---------- Provided information ----------
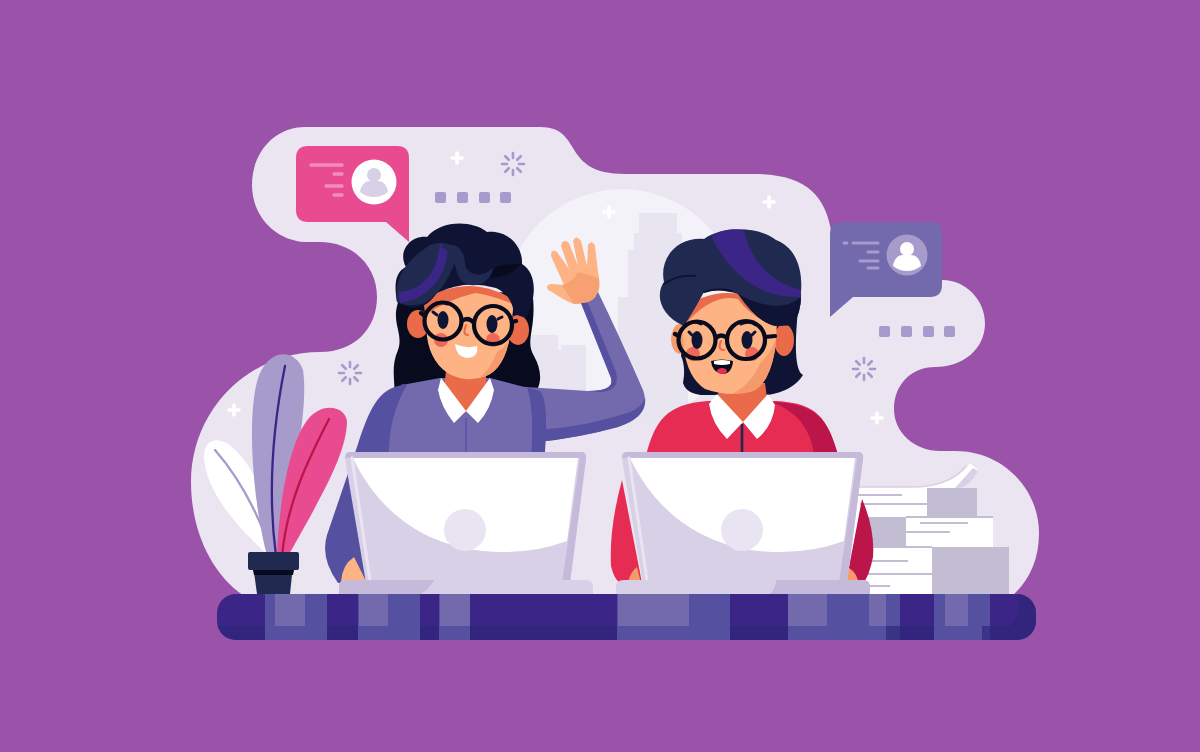
<!DOCTYPE html>
<html lang="en">
<head>
<meta charset="utf-8">
<title>Two colleagues at laptops</title>
<style>
:root{--purple:#9a53a9;--cloud:#eae5f1;--moon:#f4f2f9;--city:#e8e4f0;--pink:#e94b91;--pink-light:#f58bbb;--violet:#736aae;--violet-dark:#5551a0;--lilac:#a79bcc;--lavender:#d8d0e7;--navy:#20294f;--ink:#0f1435;--black:#080b1e;--indigo:#3b2587;--indigo-dark:#2c2678;--skin:#fdb383;--skin-mid:#f59b6b;--skin-dark:#ea6b49;--red:#e62c52;--red-dark:#bb1549;--blush:#ee6757;--white:#fff;--grey:#c3bdd4}
html,body{margin:0;height:100%;overflow:hidden;background:var(--purple)}
svg{display:block;width:1200px;height:752px}
.line{fill:none;stroke-linecap:round;stroke-linejoin:round}
</style>
</head>
<body>
<svg viewBox="0 0 1200 752" role="img" aria-label="Two colleagues with glasses working on laptops at a shared desk, one of them waving">
<defs>
<g id="burst" class="line" stroke="var(--lilac)" stroke-width="2.6">
<path id="burst-cross" d="M0-6V-11M0 6V11M-6 0H-11M6 0H11"/>
<use href="#burst-cross" transform="rotate(45)"/>
</g>
<path id="plus" d="M0-5V5M-5 0H5" stroke="var(--white)" stroke-width="3.6" stroke-linecap="round"/>
<g id="dots"><rect width="11" height="11" rx="2"/><rect x="22" width="11" height="11" rx="2"/><rect x="44" width="11" height="11" rx="2"/><rect x="65" width="11" height="11" rx="2"/></g>
<g id="user"><circle cy="-6" r="7"/><path d="M-14 11C-13 3-8 0-4 0H4C8 0 13 3 14 11Q8 16 0 16T-14 11Z"/></g>
<g id="laptop">
<path d="M10 452H236Q242 452 241 459L225 583H21L0 459Q-1 452 5 452Z" fill="var(--lavender)"/>
<path d="M10 452H236Q242 452 241 459L225 583H217L235 458H0Q0 452 5 452Z" fill="#c6badb"/>
<path d="M8 458H233L222 541Q190 553 152 552C85 550 35 515 8 458Z" fill="var(--white)"/>
<path d="M7 458L25 580" class="line" stroke="#e9e4f2" stroke-width="3"/>
<circle cx="120" cy="530" r="21" fill="#e9e4f2"/>
</g>
<clipPath id="desk-shape"><rect x="217" y="594" width="819" height="46" rx="19"/></clipPath>
<clipPath id="moon-shape"><circle cx="622" cy="307" r="118"/></clipPath>
<clipPath id="left-face"><path d="M424 300Q468 272 514 300L511 330Q506 368 486 376Q469 383 451 375Q431 364 427 337Z"/></clipPath>
<clipPath id="right-face"><path d="M681 310Q726 276 778 310L775 350Q769 384 753 391Q731 398 705 389Q687 377 684 348Z"/></clipPath>
</defs>

<rect width="1200" height="752" fill="var(--purple)"/>

<g id="backdrop">
<path d="M305 127H540C584 127 560 174 625 174H755C806 174 825 196 831 230L941 280C965 279 985 300 985 323C985 350 962 367 935 367C911 367 894 385 894 409C894 433 915 451 940 451H955C1004 451 1039 490 1039 533C1039 559 1030 580 1012 596H244C208 571 191 526 191 482C191 410 249 352 320 352C355 352 377 328 377 297C377 265 352 242 320 242H305C274 240 252 215 252 185C252 152 275 127 305 127Z" fill="var(--cloud)"/>
<g clip-path="url(#moon-shape)">
<circle cx="622" cy="307" r="118" fill="var(--moon)"/>
<path d="M618 430V297H628V250H634V233H639V213H677V233H682V250H688V430ZM500 430V335H558V350H561V345H586V430Z" fill="var(--city)"/>
</g>
<use href="#burst" x="513" y="164"/><use href="#burst" x="350" y="373"/><use href="#burst" x="864" y="369"/>
<use href="#plus" x="457" y="158"/><use href="#plus" x="609" y="212"/><use href="#plus" x="769" y="202"/><use href="#plus" x="234" y="410"/><use href="#plus" x="877" y="418"/>
<use href="#dots" x="435" y="192" fill="var(--lilac)"/>
<use href="#dots" x="879" y="326" fill="var(--lilac)"/>
</g>

<g id="pink-message">
<path d="M308 146H397Q409 146 409 158V242L386 222H308Q296 222 296 210V158Q296 146 308 146Z" fill="var(--pink)"/>
<path d="M311 165H342M334 174H342M326 186H342M334 195H342" class="line" stroke="var(--pink-light)" stroke-width="3.4"/>
<circle cx="374" cy="182" r="22.5" fill="var(--white)"/>
<use href="#user" x="374" y="181" fill="var(--lavender)"/>
</g>
<g id="violet-message">
<path d="M842 222H930Q942 222 942 234V285Q942 297 930 297H853L830 317V234Q830 222 842 222Z" fill="var(--violet)"/>
<path d="M844 243H847M853 243H878M868 252H878M860 261H878M868 268H878" class="line" stroke="var(--lilac)" stroke-width="3"/>
<circle cx="907" cy="255" r="20.5" fill="var(--lilac)"/>
<use href="#user" x="907" y="255" fill="var(--white)"/>
</g>

<g id="papers">
<path d="M850 487H920Q955 485 970 463L978 470Q968 484 958 488H977V516H993V548H1009V594H850Z" fill="var(--white)"/>
<path d="M858 487H915Q950 486 966 466" class="line" stroke="var(--lavender)" stroke-width="1.6"/>
<path d="M927 488H977V517H927ZM862 517H906V547H862ZM932 547H1009V594H932Z" fill="var(--grey)"/>
<path d="M955 488L973 468L978 471Q970 486 960 488Z" fill="var(--lavender)"/>
<path d="M856 495H902M860 504H928M906 517H993M920 523H968M906 532H950M870 547H932M868 561H908M860 574H932M860 586H890" stroke="var(--grey)" stroke-width="1.8"/>
</g>

<g id="plant">
<path d="M268 555C226 517 205 485 204 456C205 437 220 437 232 447C260 472 270 513 275 555Z" fill="var(--white)"/>
<path d="M267 556C250 490 247 402 260 373C272 347 296 350 303 370C309 408 292 488 277 556Z" fill="var(--lilac)"/>
<path d="M277 556C279 500 290 440 309 418C323 402 345 406 347 421C347 454 320 499 288 556Z" fill="var(--pink)"/>
<g class="line" stroke-width="2.3">
<path d="M215 450C243 482 261 521 273 556" stroke="var(--lilac)"/>
<path d="M285 366C273 426 267 488 276 556" stroke="var(--indigo)"/>
<path d="M329 419C310 456 287 501 282 556" stroke="var(--red-dark)"/>
</g>
<path d="M253 565H293L290 594H257Z" fill="var(--navy)"/>
<rect x="248" y="552" width="51" height="18" rx="2" fill="var(--navy)"/>
<path d="M253 570H294L293 575H254Z" fill="var(--black)"/>
</g>

<g id="waving-colleague">
<path d="M399 300C390 322 404 333 398 350C390 368 396 382 394 397H532C544 384 541 369 534 356C524 340 538 328 532 290Z" fill="var(--black)"/>
<path d="M574 304C563 300 556 294 548 290Q545 285 551 284L564 285L551 256Q551 248 557 252L569 269L561 246Q563 238 569 243L578 266L573 241Q576 234 581 241L587 266L588 245Q592 239 595 246L598 272Q603 294 588 303Z" fill="var(--skin)"/>
<path d="M562 285Q573 282 578 272Q589 274 599 279Q602 296 588 303L574 304Z" fill="var(--skin-mid)" opacity=".7"/>
<path d="M510 386L588 391Q615 391 611 378L581 303Q593 304 598 292Q619 335 643 390C650 409 636 421 618 427Q578 438 536 442Z" fill="var(--violet)"/>
<path d="M540 430Q589 426 630 412Q644 406 645 397C647 412 636 421 618 427Q578 438 538 442Z" fill="var(--violet-dark)"/>
<path d="M588 391Q615 391 611 378L581 303L588 303L616 372Q621 391 600 392Z" fill="var(--violet-dark)"/>
<path d="M402 385C379 389 370 407 358 444L327 535Q320 558 338 583H370L382 455Z" fill="var(--violet-dark)"/>
<path d="M402 385L440 378H490L528 388Q549 399 544 455H380Q384 404 402 385Z" fill="var(--violet)"/>
<path d="M402 385Q384 405 380 456H388Q388 415 406 385ZM528 388Q535 410 532 455H544Q548 402 540 392ZM466 418V453" fill="var(--violet-dark)" stroke="var(--violet-dark)" stroke-width="1.5"/>
<path d="M341 582Q342 565 354 557L367 583Z" fill="var(--skin)"/>
<path d="M447 362H485L487 392L466 413L444 389Z" fill="var(--skin-dark)"/>
<path d="M441 378L466 411L454 423Q441 407 438 390ZM490 378L466 411L478 423Q491 409 494 390Z" fill="var(--white)"/>
<ellipse cx="418" cy="324" rx="11" ry="14" fill="var(--skin-dark)"/><ellipse cx="518" cy="330" rx="11" ry="15" fill="var(--skin-dark)"/>
<g clip-path="url(#left-face)">
<rect x="420" y="275" width="98" height="110" fill="var(--skin)"/>
<path d="M420 275H518V306Q492 295 475 293Q446 300 424 316Z" fill="var(--skin-dark)"/>
<path d="M497 352Q511 345 516 320V385H470Q489 374 497 352Z" fill="var(--skin-mid)"/>
<circle cx="441" cy="340" r="7" fill="var(--blush)"/><circle cx="493" cy="340" r="7" fill="var(--blush)"/>
</g>
<path d="M455 344Q466 349 477 346Q479 358 466 358Q456 356 455 344Z" fill="var(--white)"/>
<path d="M466 325Q462 335 468 335" class="line" stroke="var(--skin-dark)" stroke-width="2"/>
<path d="M397 302C394 285 395 272 406 267C397 251 411 235 427 237C441 220 472 220 487 232C509 230 523 247 522 264C537 273 537 298 526 318L514 314Q512 295 496 288Q466 279 437 293Q423 313 405 306Z" fill="var(--ink)"/>
<path d="M397 302C394 276 407 260 430 245C448 239 456 246 456 260C448 280 441 292 425 303Q409 308 397 302Z" fill="var(--navy)"/>
<path d="M398 292C422 290 437 275 440 243L448 249C446 279 427 299 400 303Z" fill="var(--indigo)"/>
<path d="M441 247C456 240 465 250 465 265C468 276 483 278 493 268C490 283 476 289 465 283C452 277 460 255 441 247Z" fill="var(--navy)"/>
<path d="M495 267Q512 263 521 264Q510 277 490 278" fill="var(--black)"/>
<ellipse cx="443" cy="320" rx="5.5" ry="9" fill="var(--ink)"/><ellipse cx="492" cy="324" rx="5.5" ry="9" fill="var(--ink)"/>
<path d="M433 305Q440 300 447 304M488 307Q496 304 502 309M437 315L433 312M498 319L502 317" class="line" stroke="var(--ink)" stroke-width="3"/>
<g class="line" stroke="var(--black)" stroke-width="4.2"><circle cx="443" cy="321" r="18.5"/><circle cx="493" cy="325" r="19"/><path d="M462 321Q468 316 474 323M425 316L421 313M512 322L516 321"/></g>
</g>

<g id="talking-colleague">
<path d="M684 310L681 356Q686 367 683 383Q687 396 708 395H768Q793 391 803 375Q792 370 798 310Z" fill="var(--ink)"/>
<path d="M622 480Q609 528 611 566Q614 579 620 583H642Z" fill="var(--red)"/>
<path d="M862 499Q875 529 873 557Q869 577 863 583H846Z" fill="var(--red-dark)"/>
<path d="M628 582Q631 571 637 567L641 583ZM846 583L849 568Q857 573 858 582Z" fill="var(--skin-mid)"/>
<path d="M646 455C655 422 665 404 708 401H776C817 403 827 418 838 455Z" fill="var(--red)"/>
<path d="M771 402C817 403 828 419 838 455H814Q809 415 771 402Z" fill="var(--red-dark)"/>
<path d="M742 424V454" stroke="var(--navy)" stroke-width="2.6"/>
<path d="M719 383H765L767 398L742 424L718 397Z" fill="var(--skin-dark)"/>
<path d="M717 394L743 422L727 439Q712 424 709 404ZM768 394L743 422L757 439Q773 426 775 405Z" fill="var(--white)"/>
<ellipse cx="680" cy="339" rx="9" ry="15" fill="var(--skin-mid)"/><ellipse cx="784" cy="340" rx="10" ry="16" fill="var(--skin-dark)"/>
<g clip-path="url(#right-face)">
<rect x="676" y="285" width="106" height="112" fill="var(--skin)"/>
<path d="M676 285H782V328Q753 320 738 299Q711 292 681 329Z" fill="var(--skin-dark)"/>
<path d="M760 363Q770 356 780 330V397H723Q750 389 760 363Z" fill="var(--skin-mid)"/>
<circle cx="693" cy="354" r="7" fill="var(--blush)"/><circle cx="752" cy="354" r="7" fill="var(--blush)"/>
</g>
<path d="M711 361Q722 358 733 361Q732 374 722 374Q712 372 711 361Z" fill="var(--black)"/>
<path d="M714 361Q722 359 730 361V364Q722 366 714 364Z" fill="var(--white)"/><ellipse cx="722" cy="371" rx="5" ry="3" fill="var(--red)"/>
<path d="M721 341Q717 350 724 350" class="line" stroke="var(--skin-dark)" stroke-width="2"/>
<path d="M684 326C660 315 655 295 664 282C659 259 676 237 704 239C725 224 762 228 776 240C795 247 803 268 801 292Q802 310 793 325L776 326Q759 324 738 294Q720 288 704 292Q695 309 684 326Z" fill="var(--navy)"/>
<path d="M711 236Q729 226 744 231C752 262 771 283 801 290V297C755 299 727 268 711 236Z" fill="var(--indigo)"/>
<path d="M738 294Q759 324 776 326L793 325Q801 312 801 297Q779 316 738 294Z" fill="var(--ink)"/>
<path d="M664 284Q678 274 695 276M704 292Q718 287 732 291" class="line" stroke="var(--ink)" stroke-width="2"/>
<ellipse cx="697" cy="340" rx="5.5" ry="9" fill="var(--ink)"/><ellipse cx="747" cy="340" rx="5.5" ry="9" fill="var(--ink)"/>
<path d="M687 324Q694 320 701 324M741 324Q749 320 756 325M692 335L689 332M752 335L755 332" class="line" stroke="var(--ink)" stroke-width="3"/>
<g class="line" stroke="var(--black)" stroke-width="4.2"><circle cx="697" cy="340" r="18.5"/><circle cx="746" cy="340" r="19"/><path d="M716 338Q721 333 727 338M679 336L675 334M765 337L775 336"/></g>
</g>

<g id="desk">
<use href="#laptop" x="345"/><use href="#laptop" x="622"/>
<path d="M346 580H586Q593 580 593 587V594H339V587Q339 580 346 580ZM624 580H863Q870 580 870 587V594H616V587Q616 580 624 580Z" fill="var(--lavender)"/>
<path d="M339 594V587Q339 580 346 580H434Q430 588 421 594ZM776 580H863Q870 580 870 587V594H770Q776 588 776 580Z" fill="#c6badb"/>
<g clip-path="url(#desk-shape)">
<rect x="217" y="594" width="819" height="46" fill="var(--indigo)"/>
<path d="M265 594H327V640H265ZM358 594H420V640H358ZM439 594H470V640H439ZM617 594H730V640H617ZM788 594H900V640H788ZM934 594H990V640H934Z" fill="var(--violet-dark)"/>
<path d="M275 594H305V640H275ZM359 594H388V640H359ZM440 594H470V640H440ZM618 594H689V640H618ZM788 594H827V640H788ZM869 594H886V640H869ZM945 594H968V640H945Z" fill="var(--violet)"/>
<path d="M217 626H1010Q1020 620 1018 594H1036V640H217Z" fill="var(--indigo-dark)" opacity=".65"/>
<path d="M265 626H327V640H265ZM358 626H420V640H358ZM439 626H470V640H439ZM617 626H730V640H617ZM788 626H886V640H788ZM934 626H982V640H934Z" fill="var(--violet-dark)"/>
</g>
</g>
</svg>
</body>
</html>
----------
> [Exercise description] The answer must be every line of the listing that holds the word "rect".

> [Exercise solution]
<g id="dots"><rect width="11" height="11" rx="2"/><rect x="22" width="11" height="11" rx="2"/><rect x="44" width="11" height="11" rx="2"/><rect x="65" width="11" height="11" rx="2"/></g>
<clipPath id="desk-shape"><rect x="217" y="594" width="819" height="46" rx="19"/></clipPath>
<rect width="1200" height="752" fill="var(--purple)"/>
<rect x="248" y="552" width="51" height="18" rx="2" fill="var(--navy)"/>
<rect x="420" y="275" width="98" height="110" fill="var(--skin)"/>
<rect x="676" y="285" width="106" height="112" fill="var(--skin)"/>
<rect x="217" y="594" width="819" height="46" fill="var(--indigo)"/>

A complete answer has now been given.